Provided information section start
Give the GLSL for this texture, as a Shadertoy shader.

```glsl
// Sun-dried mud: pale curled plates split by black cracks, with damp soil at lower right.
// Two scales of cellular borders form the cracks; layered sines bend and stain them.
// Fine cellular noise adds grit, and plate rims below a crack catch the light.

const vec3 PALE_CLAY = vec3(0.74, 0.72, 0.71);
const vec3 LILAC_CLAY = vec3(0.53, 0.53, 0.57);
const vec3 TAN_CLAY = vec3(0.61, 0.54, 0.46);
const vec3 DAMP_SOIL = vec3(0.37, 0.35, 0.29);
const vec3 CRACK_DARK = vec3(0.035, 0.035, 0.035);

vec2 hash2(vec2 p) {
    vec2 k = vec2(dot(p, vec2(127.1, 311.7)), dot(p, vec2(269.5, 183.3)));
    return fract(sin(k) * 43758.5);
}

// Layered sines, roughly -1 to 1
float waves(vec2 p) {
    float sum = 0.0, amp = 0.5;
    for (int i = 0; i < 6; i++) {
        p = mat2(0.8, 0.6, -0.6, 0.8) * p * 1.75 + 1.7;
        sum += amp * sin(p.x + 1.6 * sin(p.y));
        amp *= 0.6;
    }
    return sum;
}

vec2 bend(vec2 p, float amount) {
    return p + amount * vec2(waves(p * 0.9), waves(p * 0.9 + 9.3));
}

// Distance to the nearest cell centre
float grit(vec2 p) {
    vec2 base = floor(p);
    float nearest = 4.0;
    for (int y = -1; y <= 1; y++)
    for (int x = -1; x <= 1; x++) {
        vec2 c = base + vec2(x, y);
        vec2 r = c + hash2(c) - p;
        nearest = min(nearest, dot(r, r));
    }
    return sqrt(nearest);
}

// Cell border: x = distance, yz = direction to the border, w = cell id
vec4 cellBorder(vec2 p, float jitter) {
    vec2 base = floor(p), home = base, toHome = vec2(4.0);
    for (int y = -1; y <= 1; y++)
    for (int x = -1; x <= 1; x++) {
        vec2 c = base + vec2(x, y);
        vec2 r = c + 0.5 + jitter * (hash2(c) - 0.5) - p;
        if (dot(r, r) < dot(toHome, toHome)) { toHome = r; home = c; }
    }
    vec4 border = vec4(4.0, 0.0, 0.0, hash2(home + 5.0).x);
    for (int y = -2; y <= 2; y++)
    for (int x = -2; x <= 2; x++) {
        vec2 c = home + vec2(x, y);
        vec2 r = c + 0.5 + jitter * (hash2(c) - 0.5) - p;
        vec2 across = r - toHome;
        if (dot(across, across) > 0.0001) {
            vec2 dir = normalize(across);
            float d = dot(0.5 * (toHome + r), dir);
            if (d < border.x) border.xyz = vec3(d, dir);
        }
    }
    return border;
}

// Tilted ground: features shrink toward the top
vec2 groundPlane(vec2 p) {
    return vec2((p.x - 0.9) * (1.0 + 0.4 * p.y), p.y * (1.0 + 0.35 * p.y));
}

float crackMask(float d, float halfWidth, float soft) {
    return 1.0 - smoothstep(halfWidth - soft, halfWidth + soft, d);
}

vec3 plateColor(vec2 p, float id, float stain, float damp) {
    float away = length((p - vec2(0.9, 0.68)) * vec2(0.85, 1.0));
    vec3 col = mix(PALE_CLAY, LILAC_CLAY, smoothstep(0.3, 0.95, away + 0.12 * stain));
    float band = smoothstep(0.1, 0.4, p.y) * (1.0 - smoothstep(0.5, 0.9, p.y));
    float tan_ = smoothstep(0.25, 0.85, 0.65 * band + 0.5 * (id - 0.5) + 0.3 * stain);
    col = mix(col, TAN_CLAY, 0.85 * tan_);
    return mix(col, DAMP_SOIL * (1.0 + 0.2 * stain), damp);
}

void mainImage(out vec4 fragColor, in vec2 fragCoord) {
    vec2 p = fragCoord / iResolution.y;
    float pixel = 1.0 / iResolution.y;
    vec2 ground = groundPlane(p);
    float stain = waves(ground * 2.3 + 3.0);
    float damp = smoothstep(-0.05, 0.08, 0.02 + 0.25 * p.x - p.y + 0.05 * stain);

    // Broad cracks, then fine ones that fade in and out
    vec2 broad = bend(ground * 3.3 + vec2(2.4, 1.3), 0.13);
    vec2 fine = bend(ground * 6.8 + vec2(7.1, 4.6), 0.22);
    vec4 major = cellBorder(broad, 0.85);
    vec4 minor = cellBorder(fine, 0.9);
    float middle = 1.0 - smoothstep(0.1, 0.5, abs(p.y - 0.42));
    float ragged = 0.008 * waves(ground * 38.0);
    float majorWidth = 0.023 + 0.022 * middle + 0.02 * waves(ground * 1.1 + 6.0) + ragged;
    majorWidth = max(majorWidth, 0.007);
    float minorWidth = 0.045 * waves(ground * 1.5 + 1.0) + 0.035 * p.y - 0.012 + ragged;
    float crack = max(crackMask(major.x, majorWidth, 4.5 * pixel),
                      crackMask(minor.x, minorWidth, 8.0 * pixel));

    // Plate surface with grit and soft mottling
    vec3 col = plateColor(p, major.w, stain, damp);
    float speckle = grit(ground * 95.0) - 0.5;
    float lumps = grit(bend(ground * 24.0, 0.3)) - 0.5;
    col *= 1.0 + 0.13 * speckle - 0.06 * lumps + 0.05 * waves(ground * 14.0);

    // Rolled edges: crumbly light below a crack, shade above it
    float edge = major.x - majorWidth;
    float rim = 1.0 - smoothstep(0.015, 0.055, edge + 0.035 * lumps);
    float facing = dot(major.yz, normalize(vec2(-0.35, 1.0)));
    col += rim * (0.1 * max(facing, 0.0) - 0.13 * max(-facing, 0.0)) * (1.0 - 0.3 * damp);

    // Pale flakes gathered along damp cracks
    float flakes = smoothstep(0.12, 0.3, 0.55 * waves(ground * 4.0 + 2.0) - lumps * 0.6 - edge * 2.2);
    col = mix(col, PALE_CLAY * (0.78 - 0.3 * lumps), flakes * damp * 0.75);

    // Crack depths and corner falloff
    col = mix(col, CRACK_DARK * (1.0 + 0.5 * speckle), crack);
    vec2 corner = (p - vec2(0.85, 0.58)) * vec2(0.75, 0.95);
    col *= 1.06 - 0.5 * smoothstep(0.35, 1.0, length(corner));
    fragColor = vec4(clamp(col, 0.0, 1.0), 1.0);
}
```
Provided information section end
Quote every entry exactly.

- Exercise response
Give the GLSL for this texture, as a Shadertoy shader.

```glsl
// Sun-dried mud: pale curled plates split by black cracks, with damp soil at lower right.
// Two scales of cellular borders form the cracks; layered sines bend and stain them.
// Fine cellular noise adds grit, and plate rims below a crack catch the light.

const vec3 PALE_CLAY = vec3(0.74, 0.72, 0.71);
const vec3 LILAC_CLAY = vec3(0.53, 0.53, 0.57);
const vec3 TAN_CLAY = vec3(0.61, 0.54, 0.46);
const vec3 DAMP_SOIL = vec3(0.37, 0.35, 0.29);
const vec3 CRACK_DARK = vec3(0.035, 0.035, 0.035);

vec2 hash2(vec2 p) {
    vec2 k = vec2(dot(p, vec2(127.1, 311.7)), dot(p, vec2(269.5, 183.3)));
    return fract(sin(k) * 43758.5);
}

// Layered sines, roughly -1 to 1
float waves(vec2 p) {
    float sum = 0.0, amp = 0.5;
    for (int i = 0; i < 6; i++) {
        p = mat2(0.8, 0.6, -0.6, 0.8) * p * 1.75 + 1.7;
        sum += amp * sin(p.x + 1.6 * sin(p.y));
        amp *= 0.6;
    }
    return sum;
}

vec2 bend(vec2 p, float amount) {
    return p + amount * vec2(waves(p * 0.9), waves(p * 0.9 + 9.3));
}

// Distance to the nearest cell centre
float grit(vec2 p) {
    vec2 base = floor(p);
    float nearest = 4.0;
    for (int y = -1; y <= 1; y++)
    for (int x = -1; x <= 1; x++) {
        vec2 c = base + vec2(x, y);
        vec2 r = c + hash2(c) - p;
        nearest = min(nearest, dot(r, r));
    }
    return sqrt(nearest);
}

// Cell border: x = distance, yz = direction to the border, w = cell id
vec4 cellBorder(vec2 p, float jitter) {
    vec2 base = floor(p), home = base, toHome = vec2(4.0);
    for (int y = -1; y <= 1; y++)
    for (int x = -1; x <= 1; x++) {
        vec2 c = base + vec2(x, y);
        vec2 r = c + 0.5 + jitter * (hash2(c) - 0.5) - p;
        if (dot(r, r) < dot(toHome, toHome)) { toHome = r; home = c; }
    }
    vec4 border = vec4(4.0, 0.0, 0.0, hash2(home + 5.0).x);
    for (int y = -2; y <= 2; y++)
    for (int x = -2; x <= 2; x++) {
        vec2 c = home + vec2(x, y);
        vec2 r = c + 0.5 + jitter * (hash2(c) - 0.5) - p;
        vec2 across = r - toHome;
        if (dot(across, across) > 0.0001) {
            vec2 dir = normalize(across);
            float d = dot(0.5 * (toHome + r), dir);
            if (d < border.x) border.xyz = vec3(d, dir);
        }
    }
    return border;
}

// Tilted ground: features shrink toward the top
vec2 groundPlane(vec2 p) {
    return vec2((p.x - 0.9) * (1.0 + 0.4 * p.y), p.y * (1.0 + 0.35 * p.y));
}

float crackMask(float d, float halfWidth, float soft) {
    return 1.0 - smoothstep(halfWidth - soft, halfWidth + soft, d);
}

vec3 plateColor(vec2 p, float id, float stain, float damp) {
    float away = length((p - vec2(0.9, 0.68)) * vec2(0.85, 1.0));
    vec3 col = mix(PALE_CLAY, LILAC_CLAY, smoothstep(0.3, 0.95, away + 0.12 * stain));
    float band = smoothstep(0.1, 0.4, p.y) * (1.0 - smoothstep(0.5, 0.9, p.y));
    float tan_ = smoothstep(0.25, 0.85, 0.65 * band + 0.5 * (id - 0.5) + 0.3 * stain);
    col = mix(col, TAN_CLAY, 0.85 * tan_);
    return mix(col, DAMP_SOIL * (1.0 + 0.2 * stain), damp);
}

void mainImage(out vec4 fragColor, in vec2 fragCoord) {
    vec2 p = fragCoord / iResolution.y;
    float pixel = 1.0 / iResolution.y;
    vec2 ground = groundPlane(p);
    float stain = waves(ground * 2.3 + 3.0);
    float damp = smoothstep(-0.05, 0.08, 0.02 + 0.25 * p.x - p.y + 0.05 * stain);

    // Broad cracks, then fine ones that fade in and out
    vec2 broad = bend(ground * 3.3 + vec2(2.4, 1.3), 0.13);
    vec2 fine = bend(ground * 6.8 + vec2(7.1, 4.6), 0.22);
    vec4 major = cellBorder(broad, 0.85);
    vec4 minor = cellBorder(fine, 0.9);
    float middle = 1.0 - smoothstep(0.1, 0.5, abs(p.y - 0.42));
    float ragged = 0.008 * waves(ground * 38.0);
    float majorWidth = 0.023 + 0.022 * middle + 0.02 * waves(ground * 1.1 + 6.0) + ragged;
    majorWidth = max(majorWidth, 0.007);
    float minorWidth = 0.045 * waves(ground * 1.5 + 1.0) + 0.035 * p.y - 0.012 + ragged;
    float crack = max(crackMask(major.x, majorWidth, 4.5 * pixel),
                      crackMask(minor.x, minorWidth, 8.0 * pixel));

    // Plate surface with grit and soft mottling
    vec3 col = plateColor(p, major.w, stain, damp);
    float speckle = grit(ground * 95.0) - 0.5;
    float lumps = grit(bend(ground * 24.0, 0.3)) - 0.5;
    col *= 1.0 + 0.13 * speckle - 0.06 * lumps + 0.05 * waves(ground * 14.0);

    // Rolled edges: crumbly light below a crack, shade above it
    float edge = major.x - majorWidth;
    float rim = 1.0 - smoothstep(0.015, 0.055, edge + 0.035 * lumps);
    float facing = dot(major.yz, normalize(vec2(-0.35, 1.0)));
    col += rim * (0.1 * max(facing, 0.0) - 0.13 * max(-facing, 0.0)) * (1.0 - 0.3 * damp);

    // Pale flakes gathered along damp cracks
    float flakes = smoothstep(0.12, 0.3, 0.55 * waves(ground * 4.0 + 2.0) - lumps * 0.6 - edge * 2.2);
    col = mix(col, PALE_CLAY * (0.78 - 0.3 * lumps), flakes * damp * 0.75);

    // Crack depths and corner falloff
    col = mix(col, CRACK_DARK * (1.0 + 0.5 * speckle), crack);
    vec2 corner = (p - vec2(0.85, 0.58)) * vec2(0.75, 0.95);
    col *= 1.06 - 0.5 * smoothstep(0.35, 1.0, length(corner));
    fragColor = vec4(clamp(col, 0.0, 1.0), 1.0);
}
```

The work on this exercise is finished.